[Collection entries]

= Beginning of Section =

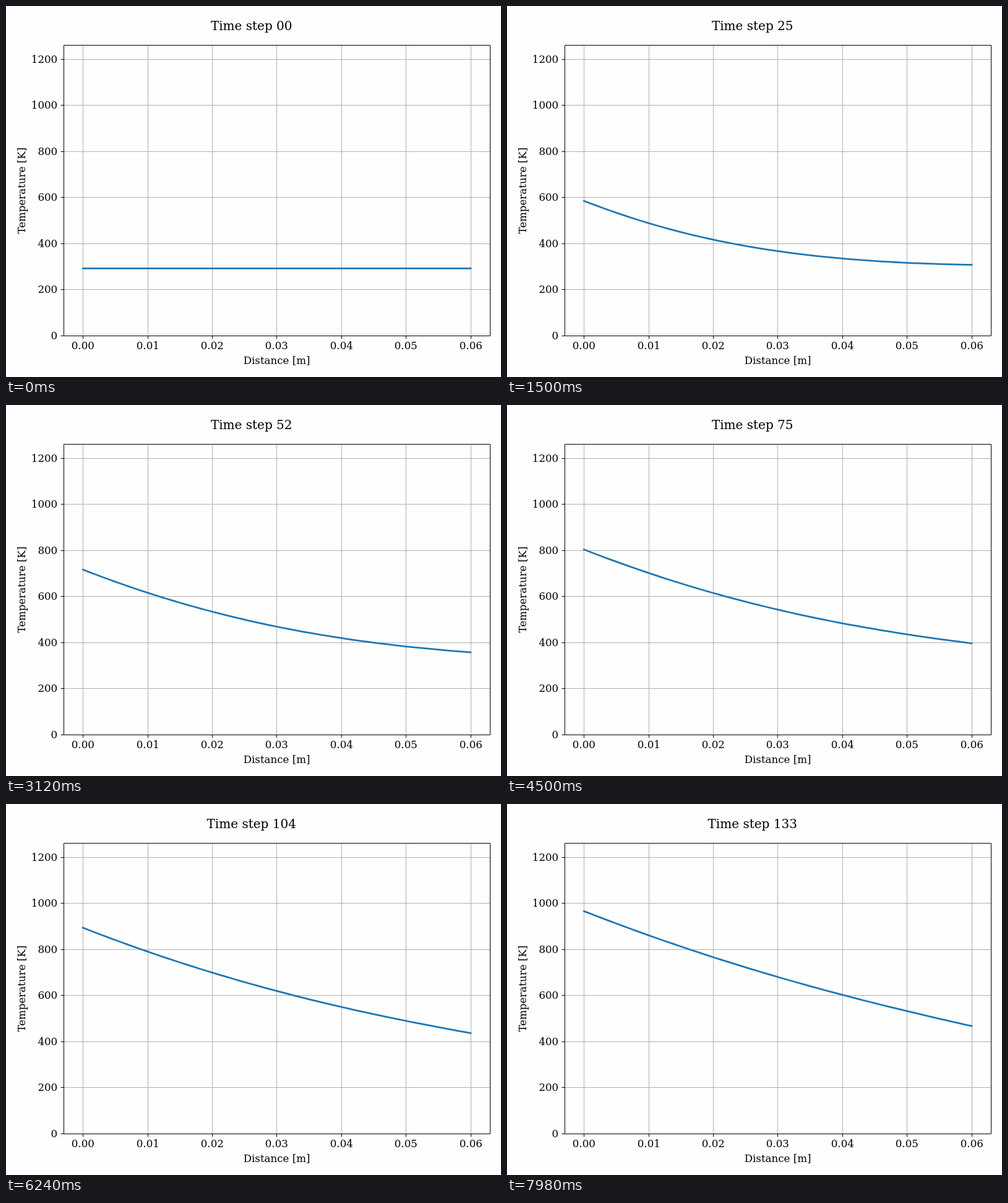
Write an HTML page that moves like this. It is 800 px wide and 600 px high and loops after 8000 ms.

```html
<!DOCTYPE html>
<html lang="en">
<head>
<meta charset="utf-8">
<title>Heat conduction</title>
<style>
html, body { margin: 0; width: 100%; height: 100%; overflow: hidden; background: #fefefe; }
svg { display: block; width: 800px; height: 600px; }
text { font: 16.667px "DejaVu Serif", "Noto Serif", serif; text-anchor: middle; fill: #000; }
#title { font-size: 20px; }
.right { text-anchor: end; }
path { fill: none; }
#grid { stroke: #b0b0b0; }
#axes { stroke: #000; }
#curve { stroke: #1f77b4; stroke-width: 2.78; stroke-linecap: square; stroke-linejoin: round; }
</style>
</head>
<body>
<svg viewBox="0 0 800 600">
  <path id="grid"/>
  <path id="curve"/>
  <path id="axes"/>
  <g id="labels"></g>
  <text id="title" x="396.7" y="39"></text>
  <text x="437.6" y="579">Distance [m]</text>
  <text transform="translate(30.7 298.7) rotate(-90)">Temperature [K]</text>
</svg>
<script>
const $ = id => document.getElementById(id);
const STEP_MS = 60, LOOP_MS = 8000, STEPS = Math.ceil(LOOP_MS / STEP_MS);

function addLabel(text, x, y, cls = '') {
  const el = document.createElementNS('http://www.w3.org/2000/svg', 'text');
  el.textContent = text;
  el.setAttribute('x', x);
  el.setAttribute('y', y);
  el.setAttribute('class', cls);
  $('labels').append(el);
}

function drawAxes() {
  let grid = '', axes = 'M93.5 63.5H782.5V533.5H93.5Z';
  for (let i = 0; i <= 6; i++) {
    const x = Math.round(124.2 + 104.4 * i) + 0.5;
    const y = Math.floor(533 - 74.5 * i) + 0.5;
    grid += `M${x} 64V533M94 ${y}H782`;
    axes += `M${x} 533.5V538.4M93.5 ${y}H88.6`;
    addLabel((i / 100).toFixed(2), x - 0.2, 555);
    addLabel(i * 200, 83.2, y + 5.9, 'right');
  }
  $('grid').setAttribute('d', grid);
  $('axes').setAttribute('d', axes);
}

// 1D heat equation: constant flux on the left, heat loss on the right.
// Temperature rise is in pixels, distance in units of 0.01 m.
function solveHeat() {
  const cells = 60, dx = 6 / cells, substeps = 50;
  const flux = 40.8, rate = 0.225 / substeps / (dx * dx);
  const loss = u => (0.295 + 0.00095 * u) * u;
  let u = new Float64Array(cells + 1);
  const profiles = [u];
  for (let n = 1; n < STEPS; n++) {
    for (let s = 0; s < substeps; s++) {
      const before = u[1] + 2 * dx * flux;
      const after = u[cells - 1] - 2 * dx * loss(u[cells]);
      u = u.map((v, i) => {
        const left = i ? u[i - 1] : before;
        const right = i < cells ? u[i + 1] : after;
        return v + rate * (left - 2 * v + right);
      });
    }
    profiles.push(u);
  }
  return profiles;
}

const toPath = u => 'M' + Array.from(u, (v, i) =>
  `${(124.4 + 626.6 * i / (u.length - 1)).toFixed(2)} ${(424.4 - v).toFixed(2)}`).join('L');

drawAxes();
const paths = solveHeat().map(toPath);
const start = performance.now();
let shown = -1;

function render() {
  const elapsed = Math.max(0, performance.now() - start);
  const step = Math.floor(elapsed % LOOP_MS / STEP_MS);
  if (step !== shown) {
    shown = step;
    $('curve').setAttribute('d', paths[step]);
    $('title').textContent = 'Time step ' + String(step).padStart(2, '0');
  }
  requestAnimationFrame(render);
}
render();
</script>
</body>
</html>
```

= End of Section =

■ **Task statement**
Only the lines that contain the string "body" are to be copied from the records.

■ **Result of this exercise**
html, body { margin: 0; width: 100%; height: 100%; overflow: hidden; background: #fefefe; }
<body>
</body>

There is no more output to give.